Over the last seasons, quite a few people have fallen in love with Barcelona, Spain and FC Bayern’s tiki-taka brand of football. After Guardiola’s departure to FC Bayern, we’ve seen the Bavarians employ a mix between the more direct style Heynckes implemented and Guardiola’s own possession-based style. Either way, possession seems to be crucial, as its importance is preached ad nauseum.
Now I am not blind to the importance of possession, but sometimes keeping the ball just isn’t enough to break down a well-organised defence. The problem with possession is that, while having the ball is certainly more desirable than not having it, you force the other team into sitting deep in a low block defence.
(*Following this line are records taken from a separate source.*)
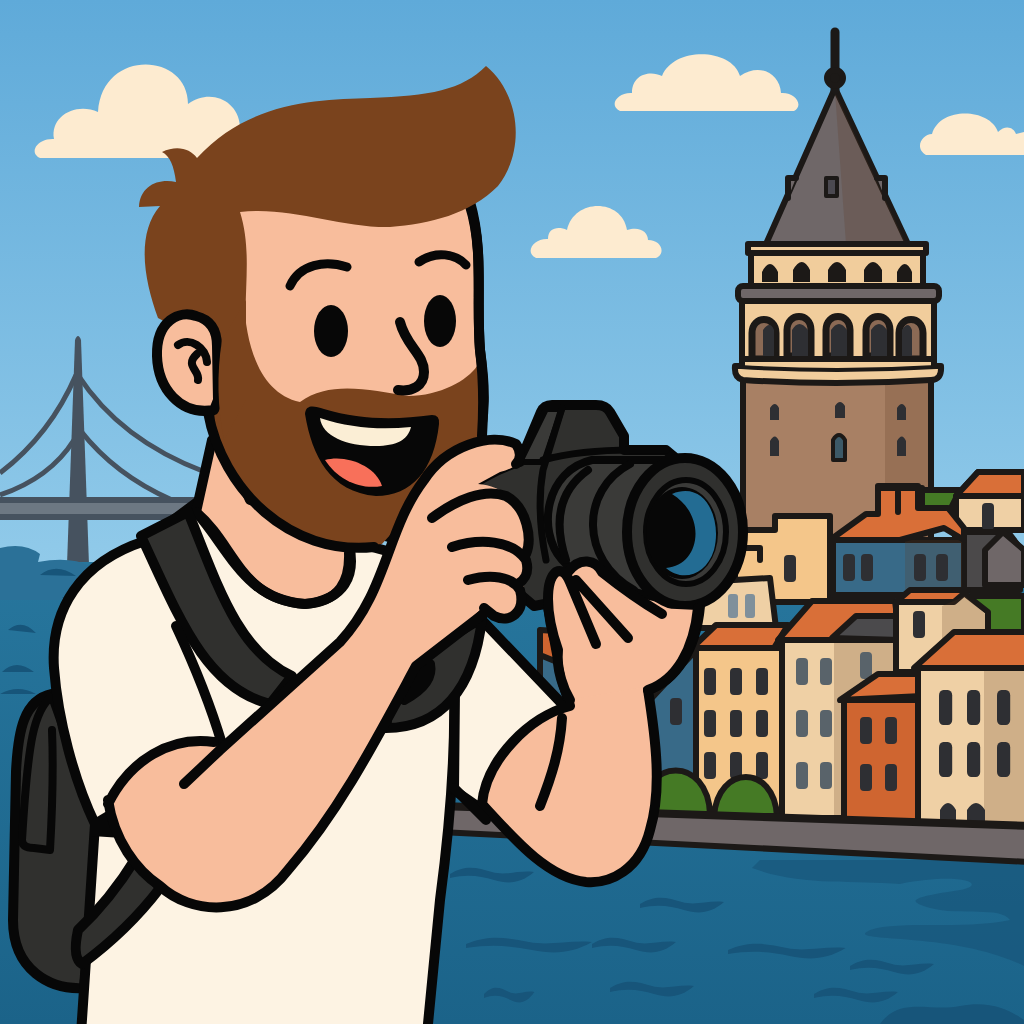
<!DOCTYPE html>
<html lang="en">
<head>
<meta charset="utf-8">
<title>Photographer by the old tower</title>
<style>
:root{--ink:#070707;--line:#1c1917;--skin:#f8bd9c;--hair:#7a431d;--shirt:#fdf3e3;--cloud:#fdebd0;--sea:#1f6a91;--wave:#17557a;--gear:#30302e;--gear-lit:#3a3a38;--stone:#f1cd9c;--wall:#a88064;--slate:#6f6768;--roof:#d96f38;--brick:#cf6530;--sand:#f4c68a;--pale:#efd0a5;--blue:#386a88;--steel:#47525f;--green:#457a25;--pane:#2e2f33}
html,body{margin:0;height:100%;overflow:hidden}
svg{display:block;width:1024px;height:1024px}
.cloud{fill:var(--cloud)}
.town{stroke:var(--line);stroke-width:6;stroke-linejoin:round;stroke-linecap:round}
.man{stroke:var(--ink);stroke-width:10;stroke-linejoin:round;stroke-linecap:round}
.plain{stroke:none}
.open{fill:none}
.skin{fill:var(--skin)}.hair{fill:var(--hair)}.shirt{fill:var(--shirt)}.gear{fill:var(--gear)}.lit{fill:var(--gear-lit)}
.stone{fill:var(--stone)}.wall{fill:var(--wall)}.slate{fill:var(--slate)}.roof{fill:var(--roof)}.brick{fill:var(--brick)}.sand{fill:var(--sand)}.pale{fill:var(--pale)}.blue{fill:var(--blue)}.green{fill:var(--green)}
.pane{fill:var(--pane);stroke:none}
.shade{fill:#5b3a20;opacity:.22;stroke:none}
.ink{fill:var(--ink);stroke:none}
</style>
</head>
<body>
<svg viewBox="0 0 1024 1024" role="img" aria-label="Bearded photographer with a camera in front of a waterfront town and a stone tower">
<defs>
<linearGradient id="sky" x1="0" y1="0" x2="0" y2="1"><stop offset="0" stop-color="#5faad9"/><stop offset="1" stop-color="#92cbea"/></linearGradient>
<linearGradient id="water" x1="0" y1="0" x2="0" y2="1"><stop offset="0" stop-color="#27769d"/><stop offset="1" stop-color="#1b6389"/></linearGradient>
<rect id="pane" width="12" height="27" rx="4"/>
<g id="pane-row"><use href="#pane"/><use href="#pane" x="26"/><use href="#pane" x="52"/></g>
<path id="arch" d="M0 40V14C0-4 24-4 24 14V40Z"/>
<path id="ripple" d="M0 6C16-4 28 0 42 4S68 2 84 4C70 16 58 16 44 12S18 6 0 10Z"/>
</defs>

<g id="backdrop">
<rect width="1024" height="580" fill="url(#sky)"/>
<path class="cloud" d="M40 158C28 152 38 138 54 139C50 116 76 102 98 112C102 48 188 52 188 104C210 88 238 100 240 126L236 158Z"/>
<path class="cloud" d="M620 111C608 105 618 92 632 93C632 74 650 70 662 76C674 46 732 48 740 76C760 62 780 74 781 93C796 92 804 106 794 111Z"/>
<path class="cloud" d="M536 258C524 252 534 238 548 239C548 228 558 226 567 230C574 198 622 198 627 230C640 226 648 232 648 240C662 240 666 254 656 258Z"/>
<path class="cloud" d="M926 155C914 148 922 134 932 134C940 106 990 108 998 132C1006 124 1014 128 1016 134L1024 132V155Z"/>
</g>

<g id="bridge">
<path d="M0 473Q50 435 76 375M78 375Q120 440 205 472M80 430Q115 475 172 500M0 495Q50 478 74 440" fill="none" stroke="#46525f" stroke-width="5"/>
<path fill="#46525f" d="M75 340Q78 332 81 340L89 565H67Z"/>
<path fill="#46525f" d="M0 497H200V520H0Z"/>
<path fill="#6d7883" d="M0 503H200V514H0Z"/>
</g>

<g id="sea">
<path fill="url(#water)" d="M0 562H1024V1024H0Z"/>
<path fill="#2b7198" d="M0 548Q24 542 40 554L38 562Q70 556 90 566V600H0Z"/>
<g fill="var(--wave)">
<path d="M40 575Q56 562 76 576ZM62 598Q80 586 98 600ZM8 630Q22 618 36 633ZM2 672Q16 658 34 672ZM0 694Q18 684 36 694Z"/>
<path d="M752 868C800 886 850 880 900 884C960 872 990 884 960 890C920 896 900 900 930 908C960 916 1000 906 1010 920C960 930 900 920 870 930C840 944 950 930 1024 966V860H760Z" opacity=".65"/>
<path d="M880 1024C900 996 930 1012 960 1006C990 1000 1010 1010 1024 1020V1024Z"/>
<use href="#ripple" x="450" y="868"/><use href="#ripple" x="640" y="898"/>
<use href="#ripple" transform="translate(466 938) scale(1.5 1)"/><use href="#ripple" x="592" y="938"/>
<use href="#ripple" transform="translate(728 944) scale(1.4 1)"/><use href="#ripple" x="610" y="982"/><use href="#ripple" x="814" y="988"/><use href="#ripple" x="850" y="960"/>
<use href="#ripple" transform="translate(484 988) scale(.6 1)"/>
</g>
</g>

<g id="tower" class="town">
<path class="slate" d="M835 88L766 244H908Z"/>
<path class="shade" d="M835 92L846 244H906Z"/>
<path d="M835 32V90" stroke-width="9"/><circle cx="835" cy="78" r="8" fill="var(--line)"/>
<path class="slate" d="M796 178H788V198M877 178H885V198"/>
<rect x="826" y="178" width="11" height="18" fill="#4b4950" stroke-width="4"/>
<path class="wall" d="M743 378H931V540H743Z"/>
<path class="shade" d="M885 380H928V540H885Z"/>
<path class="stone" d="M751 244H923V287H751ZM742 300H934V366H742Z"/>
<path class="stone" d="M748 244H926V253H748Z"/>
<g class="ink"><path d="M762 282V272Q770 256 778 272V282ZM793 282V270Q802 254 810 270V282ZM828 282V270Q837 254 846 270V282ZM864 282V270Q873 254 882 270V282ZM897 282V272Q905 256 912 272V282Z" fill="var(--line)"/></g>
<rect class="slate" x="738" y="286" width="201" height="15" rx="5"/>
<g fill="#8b6a55" stroke-width="7"><use href="#arch" x="752" y="319"/><use href="#arch" x="787" y="316"/><use href="#arch" x="826" y="316"/><use href="#arch" x="866" y="316"/><use href="#arch" x="899" y="319"/></g>
<path class="pane" d="M763 357V330Q770 320 774 330V357ZM792 357V330Q799 318 808 330V357ZM831 357V330Q839 318 847 330V357ZM871 357V330Q879 318 887 330V357ZM902 357V330Q908 320 912 330V357Z"/>
<path class="stone" d="M742 359H934V366H941Q942 380 931 380Q836 386 743 380Q734 378 735 366H742Z"/>
<path class="open" d="M741 367Q836 373 936 367" stroke-width="4"/>
<path class="pane" d="M770 420V408Q775 400 779 408V420ZM835 418V406Q840 398 845 406V418ZM897 420V408Q902 400 906 408V420ZM770 456V441Q775 432 779 441V456ZM897 456V441Q902 432 906 441V456Z"/>
<path fill="#3c5967" d="M833 460V440Q839 430 845 440V460Z" stroke-width="4"/>
</g>

<g id="houses" class="town">
<path class="green" d="M922 490H960L945 520H922ZM970 596H1024V640H970Z"/>
<path class="pale" d="M956 496L978 472H1024V530H956Z"/><path class="roof" d="M956 496L978 472H1024V496Z"/><use href="#pane" class="pane" x="982" y="503"/>
<path fill="#4b494a" d="M955 532H1008L1020 548V590H955Z"/><path class="slate" d="M985 550L1003 532L1024 550V585H985Z"/>
<path class="sand" d="M735 530H775V516H830V602H735Z"/><path class="open" d="M738 548H760V560"/><use href="#pane" class="pane" x="784" y="555"/>
<path class="blue" d="M833 540H964V595H833Z"/><path class="shade" d="M905 540H962V592H905Z"/>
<path class="roof" d="M830 540L866 514H878V486H918V508H948L964 528V540L944 528L900 540Z"/><path class="open" d="M878 488H922M898 492V512"/>
<use href="#pane" class="pane" x="843" y="554"/><use href="#pane" class="pane" x="861" y="554"/><use href="#pane" class="pane" x="914" y="554"/><use href="#pane" class="pane" x="936" y="554"/>
<path class="pale" d="M700 582L770 578L776 628H690Z"/><g fill="#7f909b" class="plain"><rect x="728" y="594" width="10" height="24" rx="3"/><rect x="745" y="594" width="10" height="24" rx="3"/></g>
<path class="blue" d="M540 640H696V815H540Z"/><path class="brick" d="M540 655L650 700L698 648V640L540 630Z"/><use href="#pane" class="pane" x="670" y="698"/>
<path class="sand" d="M696 648H784V815H696Z"/><path class="roof" d="M692 648L716 625H788L774 648Z"/>
<g class="pane"><use href="#pane-row" x="704" y="668"/><use href="#pane-row" x="704" y="710"/><use href="#pane-row" x="704" y="752"/></g>
<path class="pale" d="M782 640H900V818H782Z"/><path class="shade" d="M834 642H900V815H834Z"/>
<path class="roof" d="M778 640L812 601H895L900 640Z"/><path fill="#4b4a4c" d="M832 638L856 616H900V640Z"/>
<g fill="#59636a" class="plain"><use href="#pane" x="796" y="658"/><use href="#pane" x="820" y="658"/><use href="#pane" x="796" y="710"/><use href="#pane" x="820" y="710"/><use href="#pane" x="796" y="762"/><use href="#pane" x="820" y="762"/><use href="#pane" x="860" y="652"/></g>
<path class="pale" d="M896 602L960 590L988 612V672H896Z"/><path class="roof" d="M896 602L910 590H968L954 602Z"/><path class="shade" d="M942 606L965 596L985 614V668H942Z"/><use href="#pane" class="pane" x="913" y="611"/>
<path class="brick" d="M844 700H920V822H844Z"/><path class="roof" d="M840 700L878 674H922V696Z"/>
<g class="pane"><use href="#pane" x="860" y="717"/><use href="#pane" x="885" y="717"/><use href="#pane" x="860" y="764"/><use href="#pane" x="885" y="764"/></g>
<path class="pale" d="M918 668H1030V826H918Z"/><path class="shade" d="M984 668H1030V826H984Z"/><path class="roof" d="M914 668L954 632H1030V668Z"/>
<g class="pane"><use href="#pane" transform="translate(939 690) scale(1.1 1.3)"/><use href="#pane" transform="translate(967 690) scale(1.1 1.3)"/><use href="#pane" transform="translate(997 690) scale(1.1 1.3)"/><use href="#pane" transform="translate(939 742) scale(1.1 1.3)"/><use href="#pane" transform="translate(967 742) scale(1.1 1.3)"/><use href="#pane" transform="translate(997 742) scale(1.1 1.3)"/>
<path d="M940 824V810Q948 796 956 810V824ZM967 824V810Q976 796 985 810V824Z"/></g>
<path class="green" d="M640 814C644 756 708 756 710 814ZM714 816C718 764 774 764 777 816Z"/>
<path class="slate" d="M440 806L1030 826V862L440 832Z"/><path class="open" d="M440 806L1030 826" stroke-width="8"/>
</g>

<g id="backpack" class="man">
<path class="gear" d="M52 694C24 700 18 730 16 772L13 920C13 970 50 990 84 988L100 830Z"/>
<path class="open" d="M52 696C34 710 28 740 22 840Q22 848 34 848L50 850Q54 780 52 730" stroke-width="8"/>
</g>

<g id="torso" class="man">
<path class="shirt" d="M145 541C80 562 50 610 54 668C58 720 74 780 95 824L90 900L81 1034H427L440 900Q456 780 454 690L482 618L420 560L200 500Z"/>
<path class="ink" d="M92 820L112 808L122 838L92 836Z"/>
<path class="gear" d="M136 858L160 888Q128 930 82 964Q72 958 78 930Q110 900 136 858Z"/>
<path class="shirt" d="M480 618L566 708Q496 760 480 808L454 790L455 690Z"/>
<path class="skin" d="M212 440L196 512C230 550 245 600 305 604C345 600 356 575 349 545L330 500Z"/>
<path class="open" d="M196 512C235 545 240 600 305 604C340 602 350 580 349 553"/>
<path class="gear" d="M141 536L188 512C216 580 236 650 292 676L270 704C206 688 180 620 141 536Z"/>
<path class="open" d="M176 626Q206 690 222 744"/>
<path class="gear" fill-rule="evenodd" d="M386 728C440 728 474 690 482 618L430 650L388 712ZM404 700L430 664Q434 684 404 700Z"/>
</g>

<g id="far-arm" class="man">
<path class="skin" d="M482 804C486 760 530 716 570 706L562 680L546 596L562 560L700 606C696 650 676 680 648 690C656 740 662 790 650 830C640 870 610 884 586 882C550 878 520 846 482 804Z"/>
<path class="open" d="M562 718C560 750 552 775 540 806M454 788L486 820"/>
</g>

<g id="head" class="man">
<path class="skin" d="M236 205L470 202C484 250 476 300 480 350C490 420 486 480 400 540L250 500L205 400Z"/>
<path class="hair plain" d="M244 300C246 350 262 394 300 402C330 380 370 390 408 396C440 396 468 380 477 366L484 430L382 544C300 552 232 510 214 436L216 320Z"/>
<path class="open" d="M470 206C484 250 476 300 480 350Q485 390 482 436M208 412C222 490 290 556 374 547"/>
<path class="hair plain" d="M139 207C140 186 158 178 176 182C174 166 170 156 162 152C176 145 190 148 197 158C250 100 320 100 370 98C430 96 462 90 486 66C520 94 526 150 498 186C470 214 430 224 390 227C340 228 290 206 240 212C252 250 244 290 246 322L218 350L158 318C144 280 136 234 160 206Z"/>
<path class="skin" d="M214 410C180 416 158 388 157 356C156 320 180 310 196 316C212 320 217 332 217 346L218 400Z"/>
<path class="hair plain" d="M222 340L246 300V400L224 440Q214 390 222 340Z"/>
<path class="open" d="M178 345C190 336 206 348 207 362M197 354C184 366 200 370 198 380" stroke-width="8"/>
<path class="open" d="M290 286C300 264 325 260 347 267M419 262C436 250 456 254 466 265" stroke-width="9"/>
<ellipse class="ink" cx="331" cy="331" rx="17" ry="26"/><ellipse class="ink" cx="440" cy="321" rx="16" ry="26"/>
<path class="open" d="M400 322C406 346 424 354 424 372C424 386 412 392 398 390"/>
<path class="ink" d="M305 414C306 404 314 406 324 409C360 420 396 420 432 415Q440 415 439 424C434 470 412 496 376 496C330 492 312 456 305 414Z"/>
<path fill="#fbeed5" class="plain" d="M320 418C350 428 380 430 411 427C408 440 396 446 376 446C346 446 322 436 320 418Z"/>
<path fill="#f8705a" class="plain" d="M325 460C346 454 376 466 382 486C360 490 338 480 325 460Z"/>
</g>

<g id="camera" class="man">
<path class="gear" d="M460 494Q490 470 520 462L541 412Q544 405 552 405H596Q606 405 610 412L624 436V450H666L690 470L620 590L534 606L480 560Z"/>
<path class="lit" d="M546 409H562L544 462H520Z" stroke-width="6"/>
<path class="open" d="M562 408L543 470Q536 510 546 560M543 460Q580 450 632 450H666" stroke-width="7"/>
<path class="lit" d="M690 460H592C546 470 536 530 562 560Q580 580 610 586L690 606Z" stroke-width="8"/>
<path class="open" d="M588 470Q546 500 566 560M630 464C580 490 580 560 634 590" stroke-width="8"/>
<ellipse class="gear" cx="685" cy="532" rx="58" ry="74"/>
<ellipse class="lit" cx="686" cy="532" rx="40" ry="52" stroke-width="6"/>
<ellipse class="ink" cx="682" cy="533" rx="36" ry="46"/>
<path fill="#236c93" class="plain" d="M672 494C706 480 722 520 714 550C706 576 682 582 666 568C700 566 708 516 672 494Z"/>
</g>

<g id="far-hand" class="man">
<path class="skin plain" d="M549 600C546 576 556 566 566 574C576 554 594 556 600 570L656 608L698 610C694 650 676 676 650 686L570 700Z"/>
<path class="open" d="M570 700C564 690 556 670 558 650C544 610 546 580 556 572Q564 568 570 582L596 644M568 572C580 556 596 560 602 572Q632 596 662 614M576 580L628 638M698 608C694 650 676 680 648 690"/>
</g>

<g id="near-arm" class="man">
<path class="skin plain" d="M108 804C130 760 170 736 214 742L220 750L350 630C384 590 390 530 424 480C446 446 490 434 516 444C528 456 518 468 500 472L478 484C508 486 530 510 530 544C530 560 526 572 522 580C530 608 516 622 494 616L480 610L416 668C376 740 340 810 288 870C250 920 190 914 160 886C130 860 110 830 108 804Z"/>
<path class="open" d="M108 804C130 760 170 736 214 742M184 784L220 750L340 642C388 590 386 530 424 480C446 446 490 432 516 444Q524 456 516 464M108 800C114 840 136 870 160 886C190 914 250 920 288 870C340 810 376 740 416 666L486 612M432 518C456 500 484 488 506 496C528 508 532 540 526 554M452 547C480 538 512 540 526 560C530 574 524 580 518 584M468 580C490 574 512 576 520 590C526 612 510 624 494 616L484 608"/>
</g>
</svg>
</body>
</html>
This is the bane of possession-orientated teams such as Barcelona and Spain and to a lesser extent, Pep’s FC Bayern.
Breaking down such a team requires a different approach and in this case, I’ll be honest with you. @JLAspey‘s recent work on the Tactical Annals has been nothing short of inspirational for me. I quite enjoyed reading about his exploits with a 4-4-2 formation and I started thinking of putting my own spin on 4-4-2 formations, naturally adding a strikerless twist. In this particular case, I decided to merge my own strikerless antics with a few pages from the Tony Pulis playbook.
I really enjoyed the relative simplicity of the 4-4-2 formation his teams employ and their direct approach to football. The way Pulis lets his teams play is basically a sort of Occam’s razor theory of tactics; keeping tactics simple could be perceived as a the best way to approach a football tactic. That’s not to say Pulis’s teams don’t have a strategy, it’s just not quite “thump the ball down to the big man” full stop, but a bit more nuanced.
In setting up this tactic, I am not striving for a complete replication of Pulis’s work. Instead, I am opting for a synthesis of old and new, of brawn and brain, of long, direct passes, more intricate passes, and an amalgamation of the ideas that work for his teams and the ideas that make a strikerless formation tick. Basically, I want to try to rectify one of the greatest misconceptions about direct football; that it represents an absence of thought, a lack of method, a kind of footballing savagery, robbed of aesthetic merit.
I know this makes me sound like a self-aggrandizing prick, but when you look at some of these match clips, I am sure you will agree that it’s both direct and quite appealing to the average armchair-supporter’s sense of aesthetics.
So after this rather long and winded introduction, let’s get down to business by looking at the actual tactic.
Truth be told, this isn’t a very complex tactic. In the AM-strata, you can see the classic big guy targetman, fast guy runner combination. The AM(A) is tweaked to the role of our Withdrawn Targetman, whereas the Shadow Striker runs into space after through balls by nature. Crosses will be coming in from the flanks, from either the wingers or the complete wing-backs, whereas the deeplying playmaker tends to whip in the odd long ball as well. In all cases, the box-to-box midfielder tries to get inside the box as well.
This straightforward approach to things is reflected in the team instructions as well. Direct passing, a wide formation, high tempo and a disciplined approach make for a highly energetic, cohesive team, which tries to get the ball into the opposing box quickly to try and score goals. Naturally, I’ve incorporated several set piece routines into the tactic as well, including a Delap-styled throw-in routine I wrote about earlier.
That pretty much concludes the whole tinkering with settings process, which leads me to the part you probably all came here for… The download.
Table of Contents